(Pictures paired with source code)
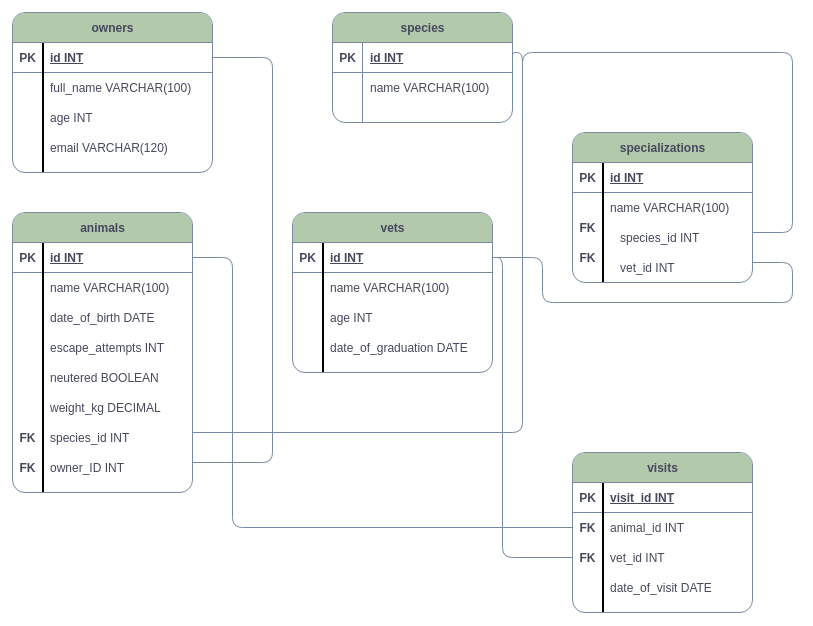
<!DOCTYPE html>
<html lang="en">
<head>
<meta charset="utf-8">
<title>Clinic database schema</title>
<style>
:root {
  --header: #b2c9ab;
  --line: #788aa3;
  --text: #46495d;
  --rule: #000;
  --paper: #fff;
}
* { box-sizing: border-box; margin: 0; padding: 0; }
html, body { width: 813px; height: 626px; overflow: hidden; background: var(--paper); }
body { position: relative; font: 12px/30px "Liberation Sans", Helvetica, Arial, sans-serif; color: var(--text); }
.relations { position: absolute; left: 0; top: 0; fill: none; stroke: var(--line); }
.entity {
  position: absolute; width: 181px; overflow: hidden;
  border: 1px solid var(--line); border-radius: 13px; background: var(--paper);
}
.entity::after { content: ""; position: absolute; left: 29px; top: 30px; bottom: 0; width: 2px; background: var(--rule); }
.entity.thin::after { width: 1px; background: var(--line); }
.entity h2 {
  height: 30px; font-size: 12px; line-height: 30px; text-align: center;
  background: var(--header); border-bottom: 1px solid var(--line);
}
.row { display: grid; grid-template-columns: 29px 1fr; column-gap: 8px; height: 30px; white-space: nowrap; }
.row b { text-align: center; }
.primary { border-bottom: 1px solid var(--line); font-weight: bold; }
.primary span { text-decoration: underline; }
.nested b { position: relative; top: -10px; }
.nested span { padding-left: 10px; }

#owners { left: 12px; top: 12px; width: 201px; height: 161px; }
#species { left: 332px; top: 12px; height: 111px; }
#specializations { left: 572px; top: 132px; height: 151px; }
#animals { left: 12px; top: 212px; height: 281px; }
#vets { left: 292px; top: 212px; width: 201px; height: 161px; }
#visits { left: 572px; top: 452px; height: 161px; }
</style>
</head>
<body>
<svg class="relations" width="813" height="626" viewBox="0 0 813 626" aria-hidden="true">
  <path class="owner-animals" d="M212 57.5H262.5q10 0 10 10V452.5q0 10 -10 10H192"/>
  <path class="animal-visits" d="M192 257.5H222.5q10 0 10 10V517.5q0 10 10 10H573"/>
  <path class="species-animals" d="M512.5 57.5V55q0 -2.5 2.5 -2.5H517.5q5 0 5 10V422.5q0 10 -10 10H192"/>
  <path class="species-specializations" d="M522.5 62.5q0 -10 10 -10H782.5q10 0 10 10V222.5q0 10 -10 10H752"/>
  <path class="vet-specializations" d="M492 257.5H532.5q10 0 10 10V292.5q0 10 10 10H782.5q10 0 10 -10V272.5q0 -10 -10 -10H752"/>
  <path class="vet-visits" d="M492 257.5H497.5q5 0 5 10V547.5q0 10 10 10H573"/>
</svg>

<section class="entity" id="owners">
  <h2>owners</h2>
  <div class="row primary"><b>PK</b><span>id INT</span></div>
  <div class="row"><b></b><span>full_name VARCHAR(100)</span></div>
  <div class="row"><b></b><span>age INT</span></div>
  <div class="row"><b></b><span>email VARCHAR(120)</span></div>
</section>

<section class="entity thin" id="species">
  <h2>species</h2>
  <div class="row primary"><b>PK</b><span>id INT</span></div>
  <div class="row"><b></b><span>name VARCHAR(100)</span></div>
</section>

<section class="entity" id="specializations">
  <h2>specializations</h2>
  <div class="row primary"><b>PK</b><span>id INT</span></div>
  <div class="row"><b></b><span>name VARCHAR(100)</span></div>
  <div class="row nested"><b>FK</b><span>species_id INT</span></div>
  <div class="row nested"><b>FK</b><span>vet_id INT</span></div>
</section>

<section class="entity" id="animals">
  <h2>animals</h2>
  <div class="row primary"><b>PK</b><span>id INT</span></div>
  <div class="row"><b></b><span>name VARCHAR(100)</span></div>
  <div class="row"><b></b><span>date_of_birth DATE</span></div>
  <div class="row"><b></b><span>escape_attempts INT</span></div>
  <div class="row"><b></b><span>neutered BOOLEAN</span></div>
  <div class="row"><b></b><span>weight_kg DECIMAL</span></div>
  <div class="row"><b>FK</b><span>species_id INT</span></div>
  <div class="row"><b>FK</b><span>owner_ID INT</span></div>
</section>

<section class="entity" id="vets">
  <h2>vets</h2>
  <div class="row primary"><b>PK</b><span>id INT</span></div>
  <div class="row"><b></b><span>name VARCHAR(100)</span></div>
  <div class="row"><b></b><span>age INT</span></div>
  <div class="row"><b></b><span>date_of_graduation DATE</span></div>
</section>

<section class="entity" id="visits">
  <h2>visits</h2>
  <div class="row primary"><b>PK</b><span>visit_id INT</span></div>
  <div class="row"><b>FK</b><span>animal_id INT</span></div>
  <div class="row"><b>FK</b><span>vet_id INT</span></div>
  <div class="row"><b></b><span>date_of_visit DATE</span></div>
</section>
</body>
</html>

__Activity__:
Return every line in the records that includes the string "font".

__Output of the exercise__:
body { position: relative; font: 12px/30px "Liberation Sans", Helvetica, Arial, sans-serif; color: var(--text); }
  height: 30px; font-size: 12px; line-height: 30px; text-align: center;
.primary { border-bottom: 1px solid var(--line); font-weight: bold; }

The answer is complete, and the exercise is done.